• _To do_
Across the entries, count the lines that include "setAttribute" and report only that number.

*** Opening Provided records ***

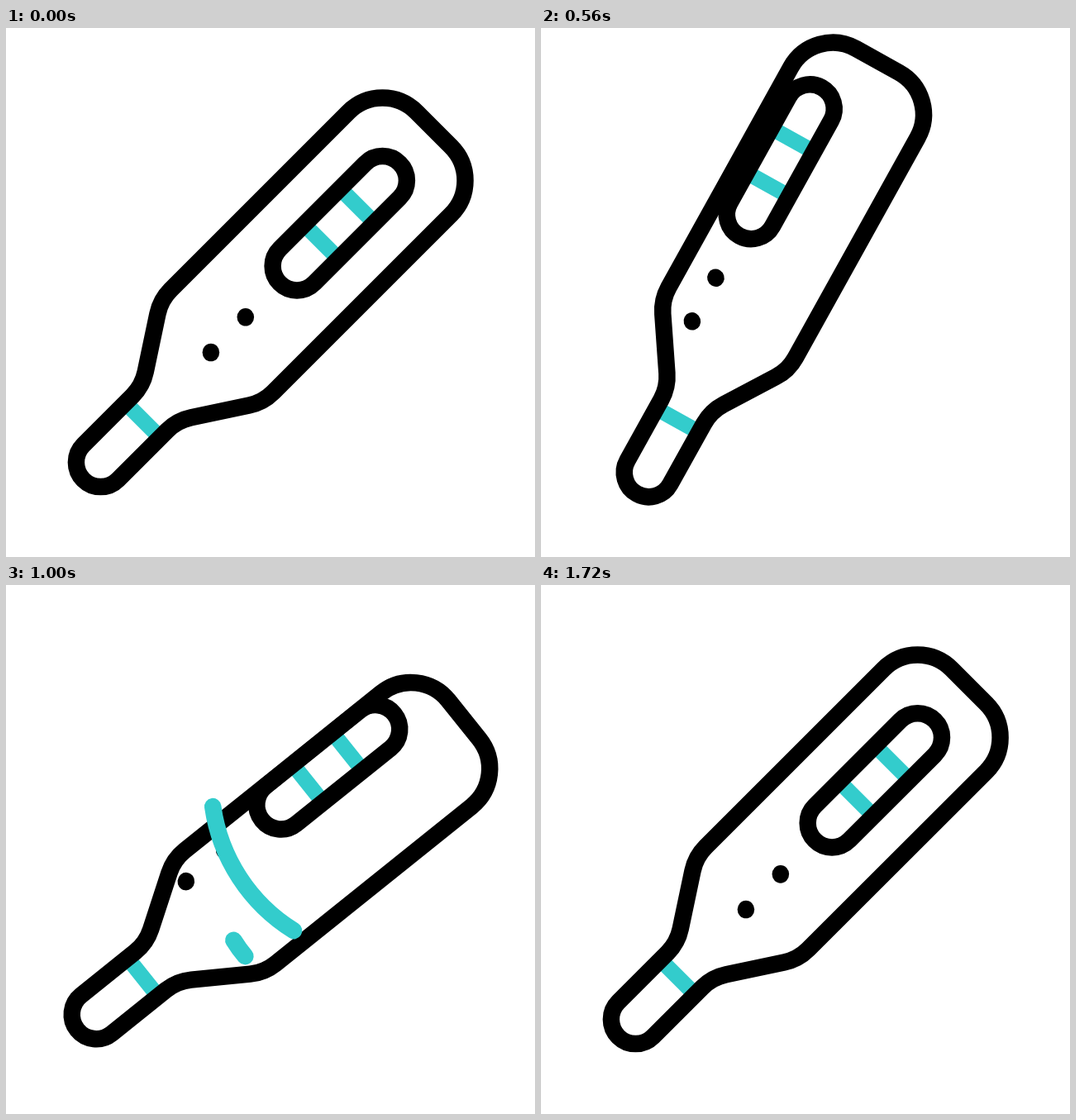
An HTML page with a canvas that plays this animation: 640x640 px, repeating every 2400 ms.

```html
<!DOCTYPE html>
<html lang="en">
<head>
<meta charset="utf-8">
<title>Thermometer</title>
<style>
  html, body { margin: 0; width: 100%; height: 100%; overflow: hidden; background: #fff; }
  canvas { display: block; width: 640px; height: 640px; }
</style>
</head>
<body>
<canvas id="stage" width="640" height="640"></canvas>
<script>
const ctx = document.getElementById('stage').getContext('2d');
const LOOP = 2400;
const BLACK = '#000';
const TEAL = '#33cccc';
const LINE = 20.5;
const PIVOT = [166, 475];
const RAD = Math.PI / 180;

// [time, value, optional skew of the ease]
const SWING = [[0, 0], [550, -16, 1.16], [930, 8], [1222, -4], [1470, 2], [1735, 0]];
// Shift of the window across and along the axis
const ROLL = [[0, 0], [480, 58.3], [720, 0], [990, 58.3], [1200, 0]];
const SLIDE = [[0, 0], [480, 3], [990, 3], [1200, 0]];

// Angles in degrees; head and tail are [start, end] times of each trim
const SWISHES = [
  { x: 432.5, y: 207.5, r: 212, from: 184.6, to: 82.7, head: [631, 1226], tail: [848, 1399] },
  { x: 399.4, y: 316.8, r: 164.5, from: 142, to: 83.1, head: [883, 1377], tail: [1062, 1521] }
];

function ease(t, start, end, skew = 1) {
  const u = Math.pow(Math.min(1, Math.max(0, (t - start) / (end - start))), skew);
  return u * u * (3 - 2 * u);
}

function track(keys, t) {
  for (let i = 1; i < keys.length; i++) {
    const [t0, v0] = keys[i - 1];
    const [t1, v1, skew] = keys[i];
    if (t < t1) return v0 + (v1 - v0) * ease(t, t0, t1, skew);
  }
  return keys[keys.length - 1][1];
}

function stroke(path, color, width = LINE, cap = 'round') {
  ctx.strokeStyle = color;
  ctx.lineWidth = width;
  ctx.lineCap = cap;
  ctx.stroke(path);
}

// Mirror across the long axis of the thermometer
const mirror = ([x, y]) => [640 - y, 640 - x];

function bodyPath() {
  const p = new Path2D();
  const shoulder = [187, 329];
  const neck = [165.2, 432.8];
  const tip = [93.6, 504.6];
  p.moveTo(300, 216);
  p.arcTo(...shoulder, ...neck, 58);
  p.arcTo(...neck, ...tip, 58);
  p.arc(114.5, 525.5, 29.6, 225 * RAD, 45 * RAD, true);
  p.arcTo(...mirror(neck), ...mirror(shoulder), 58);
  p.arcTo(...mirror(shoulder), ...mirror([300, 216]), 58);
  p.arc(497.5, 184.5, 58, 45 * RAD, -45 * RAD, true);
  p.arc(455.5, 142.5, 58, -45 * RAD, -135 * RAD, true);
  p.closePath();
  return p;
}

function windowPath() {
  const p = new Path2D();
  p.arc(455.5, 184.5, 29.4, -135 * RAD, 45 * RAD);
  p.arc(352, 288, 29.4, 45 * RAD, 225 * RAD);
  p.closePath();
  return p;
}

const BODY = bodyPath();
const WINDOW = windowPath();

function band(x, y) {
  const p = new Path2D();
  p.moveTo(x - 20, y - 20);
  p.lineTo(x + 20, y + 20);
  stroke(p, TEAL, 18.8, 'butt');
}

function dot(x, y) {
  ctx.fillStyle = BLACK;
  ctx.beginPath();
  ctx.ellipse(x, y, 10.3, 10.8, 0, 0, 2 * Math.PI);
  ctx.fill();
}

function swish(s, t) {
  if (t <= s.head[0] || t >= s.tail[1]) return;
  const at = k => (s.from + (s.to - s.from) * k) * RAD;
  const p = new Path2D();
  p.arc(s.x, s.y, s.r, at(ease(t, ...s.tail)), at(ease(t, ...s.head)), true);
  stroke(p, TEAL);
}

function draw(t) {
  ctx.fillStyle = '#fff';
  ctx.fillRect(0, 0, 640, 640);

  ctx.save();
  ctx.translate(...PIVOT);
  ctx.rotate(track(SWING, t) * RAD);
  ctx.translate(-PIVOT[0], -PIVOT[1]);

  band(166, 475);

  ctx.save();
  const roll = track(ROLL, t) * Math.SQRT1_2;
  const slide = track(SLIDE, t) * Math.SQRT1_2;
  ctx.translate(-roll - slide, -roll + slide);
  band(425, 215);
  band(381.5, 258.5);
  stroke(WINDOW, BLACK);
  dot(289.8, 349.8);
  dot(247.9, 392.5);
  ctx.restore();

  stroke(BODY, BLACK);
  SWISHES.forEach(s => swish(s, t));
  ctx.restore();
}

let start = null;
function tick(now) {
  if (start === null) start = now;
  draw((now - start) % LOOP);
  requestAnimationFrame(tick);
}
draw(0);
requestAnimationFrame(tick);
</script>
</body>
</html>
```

*** Closing Provided records ***
*** Opening Provided records ***

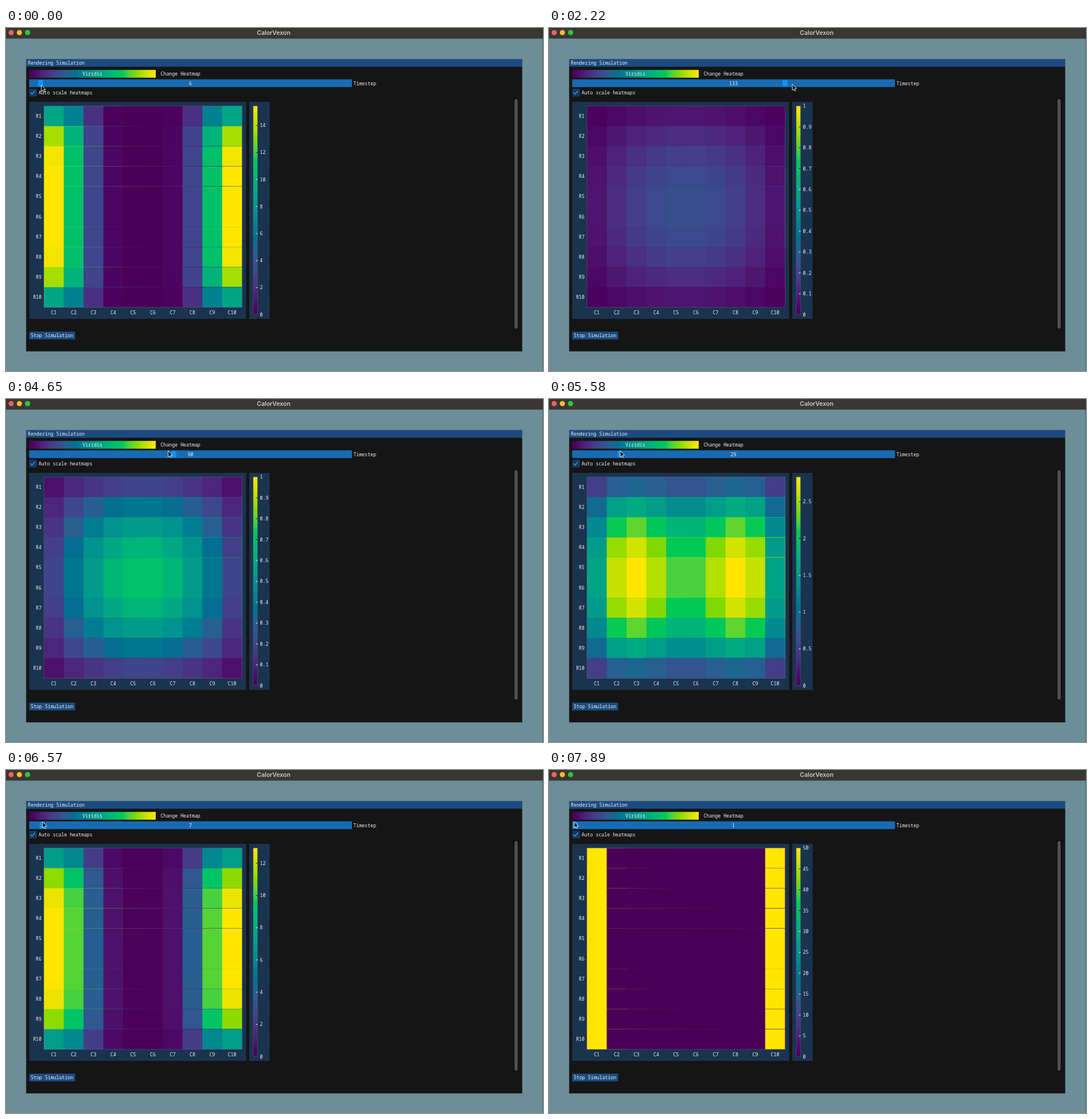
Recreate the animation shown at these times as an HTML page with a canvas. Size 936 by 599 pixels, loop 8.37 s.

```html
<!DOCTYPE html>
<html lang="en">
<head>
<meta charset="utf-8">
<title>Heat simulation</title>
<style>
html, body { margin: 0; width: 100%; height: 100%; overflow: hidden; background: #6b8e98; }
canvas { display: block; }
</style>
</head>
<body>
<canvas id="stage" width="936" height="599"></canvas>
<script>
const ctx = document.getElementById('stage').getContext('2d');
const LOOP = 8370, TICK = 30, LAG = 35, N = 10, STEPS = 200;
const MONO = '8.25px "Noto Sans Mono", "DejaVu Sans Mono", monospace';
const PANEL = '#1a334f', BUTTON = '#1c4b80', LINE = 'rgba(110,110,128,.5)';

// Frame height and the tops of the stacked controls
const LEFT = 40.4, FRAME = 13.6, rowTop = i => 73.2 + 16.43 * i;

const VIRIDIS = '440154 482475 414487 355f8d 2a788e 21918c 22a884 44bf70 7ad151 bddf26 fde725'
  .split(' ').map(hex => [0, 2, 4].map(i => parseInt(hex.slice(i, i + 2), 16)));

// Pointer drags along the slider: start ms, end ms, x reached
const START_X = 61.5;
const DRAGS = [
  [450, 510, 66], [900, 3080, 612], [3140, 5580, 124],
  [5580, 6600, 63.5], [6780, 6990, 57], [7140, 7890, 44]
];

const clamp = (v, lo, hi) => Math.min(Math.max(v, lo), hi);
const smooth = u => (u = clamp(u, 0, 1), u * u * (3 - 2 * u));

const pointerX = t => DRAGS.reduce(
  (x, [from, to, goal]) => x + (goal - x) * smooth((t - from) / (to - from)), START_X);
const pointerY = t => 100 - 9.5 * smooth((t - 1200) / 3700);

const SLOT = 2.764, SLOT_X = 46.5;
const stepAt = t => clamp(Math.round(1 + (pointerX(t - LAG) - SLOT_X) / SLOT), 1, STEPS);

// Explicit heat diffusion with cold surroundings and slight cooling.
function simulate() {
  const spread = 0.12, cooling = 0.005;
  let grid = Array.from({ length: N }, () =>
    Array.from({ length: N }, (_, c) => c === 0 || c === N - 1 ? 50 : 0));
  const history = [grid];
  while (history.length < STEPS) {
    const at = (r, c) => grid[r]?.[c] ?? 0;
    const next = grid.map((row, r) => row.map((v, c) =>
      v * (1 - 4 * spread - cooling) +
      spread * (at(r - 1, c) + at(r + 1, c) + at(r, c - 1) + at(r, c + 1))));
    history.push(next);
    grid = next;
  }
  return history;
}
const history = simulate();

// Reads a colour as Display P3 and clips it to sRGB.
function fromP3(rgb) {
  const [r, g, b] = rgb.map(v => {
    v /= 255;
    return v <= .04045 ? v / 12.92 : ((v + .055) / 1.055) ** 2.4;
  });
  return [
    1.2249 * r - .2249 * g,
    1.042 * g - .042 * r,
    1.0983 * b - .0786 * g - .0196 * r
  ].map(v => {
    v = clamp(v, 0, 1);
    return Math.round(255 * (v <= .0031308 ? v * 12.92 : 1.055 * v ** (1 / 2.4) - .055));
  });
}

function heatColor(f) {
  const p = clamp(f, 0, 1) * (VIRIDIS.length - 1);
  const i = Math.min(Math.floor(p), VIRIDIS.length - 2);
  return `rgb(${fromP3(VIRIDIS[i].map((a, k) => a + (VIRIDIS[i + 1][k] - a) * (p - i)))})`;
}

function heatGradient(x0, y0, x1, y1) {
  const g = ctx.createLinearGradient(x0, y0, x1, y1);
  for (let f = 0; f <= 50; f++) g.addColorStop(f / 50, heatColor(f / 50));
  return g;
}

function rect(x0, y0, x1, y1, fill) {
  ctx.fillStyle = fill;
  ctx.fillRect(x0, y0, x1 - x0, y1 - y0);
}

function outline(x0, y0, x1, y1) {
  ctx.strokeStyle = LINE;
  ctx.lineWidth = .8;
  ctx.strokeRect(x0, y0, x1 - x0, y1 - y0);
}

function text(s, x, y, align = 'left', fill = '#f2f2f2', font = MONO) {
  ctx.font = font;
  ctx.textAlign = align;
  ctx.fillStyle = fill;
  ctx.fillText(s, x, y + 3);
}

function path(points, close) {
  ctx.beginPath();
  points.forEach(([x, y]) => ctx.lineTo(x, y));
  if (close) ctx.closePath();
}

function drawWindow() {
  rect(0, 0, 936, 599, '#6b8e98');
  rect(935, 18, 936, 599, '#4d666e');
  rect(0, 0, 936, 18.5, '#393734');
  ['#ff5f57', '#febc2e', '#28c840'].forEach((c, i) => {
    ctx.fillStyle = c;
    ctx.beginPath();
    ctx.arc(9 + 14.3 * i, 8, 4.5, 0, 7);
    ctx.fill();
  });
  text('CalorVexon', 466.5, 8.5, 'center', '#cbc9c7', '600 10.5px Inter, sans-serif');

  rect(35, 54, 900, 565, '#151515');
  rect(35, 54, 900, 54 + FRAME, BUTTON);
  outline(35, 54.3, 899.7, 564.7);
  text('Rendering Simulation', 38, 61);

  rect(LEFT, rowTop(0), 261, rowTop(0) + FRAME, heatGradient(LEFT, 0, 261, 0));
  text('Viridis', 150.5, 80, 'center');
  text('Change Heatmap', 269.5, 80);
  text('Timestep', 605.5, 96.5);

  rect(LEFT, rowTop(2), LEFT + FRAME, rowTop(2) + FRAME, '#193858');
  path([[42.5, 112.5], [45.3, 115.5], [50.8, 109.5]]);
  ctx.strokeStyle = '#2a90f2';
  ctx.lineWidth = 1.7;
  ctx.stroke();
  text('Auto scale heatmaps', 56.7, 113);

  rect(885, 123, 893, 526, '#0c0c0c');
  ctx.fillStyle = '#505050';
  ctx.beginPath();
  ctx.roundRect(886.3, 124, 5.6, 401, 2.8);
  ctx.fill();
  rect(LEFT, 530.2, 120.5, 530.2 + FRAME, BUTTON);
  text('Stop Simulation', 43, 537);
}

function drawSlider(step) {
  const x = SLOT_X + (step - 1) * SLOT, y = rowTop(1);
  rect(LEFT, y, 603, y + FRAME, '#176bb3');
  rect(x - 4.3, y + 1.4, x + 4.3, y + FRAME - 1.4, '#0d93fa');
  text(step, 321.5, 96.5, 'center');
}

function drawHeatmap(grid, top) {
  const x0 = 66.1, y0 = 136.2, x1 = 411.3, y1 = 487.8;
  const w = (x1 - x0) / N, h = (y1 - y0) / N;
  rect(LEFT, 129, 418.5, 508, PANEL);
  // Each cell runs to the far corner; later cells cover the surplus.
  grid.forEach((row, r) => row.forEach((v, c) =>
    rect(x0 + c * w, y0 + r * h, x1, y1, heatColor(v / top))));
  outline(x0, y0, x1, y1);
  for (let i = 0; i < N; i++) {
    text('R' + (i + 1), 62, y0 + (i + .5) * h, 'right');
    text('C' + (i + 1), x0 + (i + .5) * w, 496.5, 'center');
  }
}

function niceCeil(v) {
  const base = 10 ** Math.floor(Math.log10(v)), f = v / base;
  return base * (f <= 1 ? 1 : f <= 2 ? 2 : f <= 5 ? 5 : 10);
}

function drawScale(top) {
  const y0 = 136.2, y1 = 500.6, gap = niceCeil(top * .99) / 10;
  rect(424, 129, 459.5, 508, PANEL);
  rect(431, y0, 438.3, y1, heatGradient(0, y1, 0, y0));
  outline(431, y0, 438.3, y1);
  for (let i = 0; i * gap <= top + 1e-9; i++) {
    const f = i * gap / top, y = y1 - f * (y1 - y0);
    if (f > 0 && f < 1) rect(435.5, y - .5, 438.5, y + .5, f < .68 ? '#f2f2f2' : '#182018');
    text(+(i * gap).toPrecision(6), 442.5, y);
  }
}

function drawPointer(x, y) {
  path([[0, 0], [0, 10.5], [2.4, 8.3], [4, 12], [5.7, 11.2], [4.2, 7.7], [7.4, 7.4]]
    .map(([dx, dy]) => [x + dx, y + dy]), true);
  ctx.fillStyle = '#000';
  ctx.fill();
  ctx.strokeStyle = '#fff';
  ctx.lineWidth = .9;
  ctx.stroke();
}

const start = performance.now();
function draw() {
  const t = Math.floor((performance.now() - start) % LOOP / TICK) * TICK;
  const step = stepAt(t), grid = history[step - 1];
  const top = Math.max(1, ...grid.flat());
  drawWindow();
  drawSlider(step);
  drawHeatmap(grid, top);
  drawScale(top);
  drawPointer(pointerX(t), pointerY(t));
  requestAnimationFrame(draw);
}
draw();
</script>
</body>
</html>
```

*** Closing Provided records ***
*** Opening Provided records ***

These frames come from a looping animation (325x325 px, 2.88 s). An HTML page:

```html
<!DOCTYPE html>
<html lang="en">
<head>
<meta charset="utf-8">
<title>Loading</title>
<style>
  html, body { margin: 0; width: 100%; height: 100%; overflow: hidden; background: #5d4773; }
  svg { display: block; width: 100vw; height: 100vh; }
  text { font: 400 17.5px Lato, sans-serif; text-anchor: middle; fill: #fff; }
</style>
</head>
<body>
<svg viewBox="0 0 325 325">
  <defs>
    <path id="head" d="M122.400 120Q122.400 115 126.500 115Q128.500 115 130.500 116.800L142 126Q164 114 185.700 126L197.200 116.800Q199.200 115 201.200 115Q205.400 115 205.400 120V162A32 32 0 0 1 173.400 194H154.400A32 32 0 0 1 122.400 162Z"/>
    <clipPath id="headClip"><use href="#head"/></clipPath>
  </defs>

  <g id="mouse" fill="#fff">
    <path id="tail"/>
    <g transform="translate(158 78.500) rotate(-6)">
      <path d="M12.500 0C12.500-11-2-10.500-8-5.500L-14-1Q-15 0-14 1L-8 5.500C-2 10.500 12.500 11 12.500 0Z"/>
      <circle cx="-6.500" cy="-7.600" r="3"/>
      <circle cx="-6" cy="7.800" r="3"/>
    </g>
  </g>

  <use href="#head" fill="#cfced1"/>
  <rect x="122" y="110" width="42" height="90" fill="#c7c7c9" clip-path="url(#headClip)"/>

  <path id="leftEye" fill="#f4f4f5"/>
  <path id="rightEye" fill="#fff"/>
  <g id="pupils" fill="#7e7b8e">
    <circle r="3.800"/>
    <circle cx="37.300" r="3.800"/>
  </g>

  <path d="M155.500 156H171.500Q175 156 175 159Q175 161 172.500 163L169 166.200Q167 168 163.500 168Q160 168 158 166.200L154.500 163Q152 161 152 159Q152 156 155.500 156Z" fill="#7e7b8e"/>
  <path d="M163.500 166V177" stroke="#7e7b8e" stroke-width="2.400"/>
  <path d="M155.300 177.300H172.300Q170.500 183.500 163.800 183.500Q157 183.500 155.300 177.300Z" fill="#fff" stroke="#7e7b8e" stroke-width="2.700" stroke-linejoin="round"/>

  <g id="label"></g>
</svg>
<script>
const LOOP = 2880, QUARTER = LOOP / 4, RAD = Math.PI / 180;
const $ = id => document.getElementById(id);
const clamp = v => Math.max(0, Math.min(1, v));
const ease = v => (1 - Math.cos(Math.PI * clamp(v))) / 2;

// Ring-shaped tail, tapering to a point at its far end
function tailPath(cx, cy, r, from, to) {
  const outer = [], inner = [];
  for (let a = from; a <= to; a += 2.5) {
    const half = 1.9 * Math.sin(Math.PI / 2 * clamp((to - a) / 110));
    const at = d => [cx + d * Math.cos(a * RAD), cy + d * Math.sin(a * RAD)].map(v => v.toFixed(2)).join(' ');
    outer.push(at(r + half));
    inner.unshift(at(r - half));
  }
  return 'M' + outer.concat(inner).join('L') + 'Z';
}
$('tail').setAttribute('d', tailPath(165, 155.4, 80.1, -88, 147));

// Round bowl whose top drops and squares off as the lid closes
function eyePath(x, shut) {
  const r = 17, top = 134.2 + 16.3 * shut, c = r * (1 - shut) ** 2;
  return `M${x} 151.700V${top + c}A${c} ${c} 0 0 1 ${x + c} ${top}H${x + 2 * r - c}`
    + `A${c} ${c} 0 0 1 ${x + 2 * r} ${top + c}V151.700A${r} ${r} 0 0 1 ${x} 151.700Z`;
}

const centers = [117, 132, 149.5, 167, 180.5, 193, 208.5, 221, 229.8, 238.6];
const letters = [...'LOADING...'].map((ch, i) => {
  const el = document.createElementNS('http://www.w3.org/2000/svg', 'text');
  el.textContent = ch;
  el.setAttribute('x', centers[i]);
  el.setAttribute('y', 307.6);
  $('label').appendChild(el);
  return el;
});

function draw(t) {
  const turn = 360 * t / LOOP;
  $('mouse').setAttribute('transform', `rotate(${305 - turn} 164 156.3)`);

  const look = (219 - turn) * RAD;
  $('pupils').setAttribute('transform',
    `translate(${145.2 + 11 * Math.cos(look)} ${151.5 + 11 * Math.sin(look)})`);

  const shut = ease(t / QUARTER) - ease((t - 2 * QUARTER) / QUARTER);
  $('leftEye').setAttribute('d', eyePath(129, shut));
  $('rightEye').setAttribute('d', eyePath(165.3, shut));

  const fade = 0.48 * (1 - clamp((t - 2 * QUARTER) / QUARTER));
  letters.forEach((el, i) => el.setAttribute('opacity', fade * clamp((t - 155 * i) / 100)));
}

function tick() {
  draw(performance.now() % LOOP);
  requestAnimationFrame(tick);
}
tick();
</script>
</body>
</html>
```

*** Closing Provided records ***

• _Solution below_
8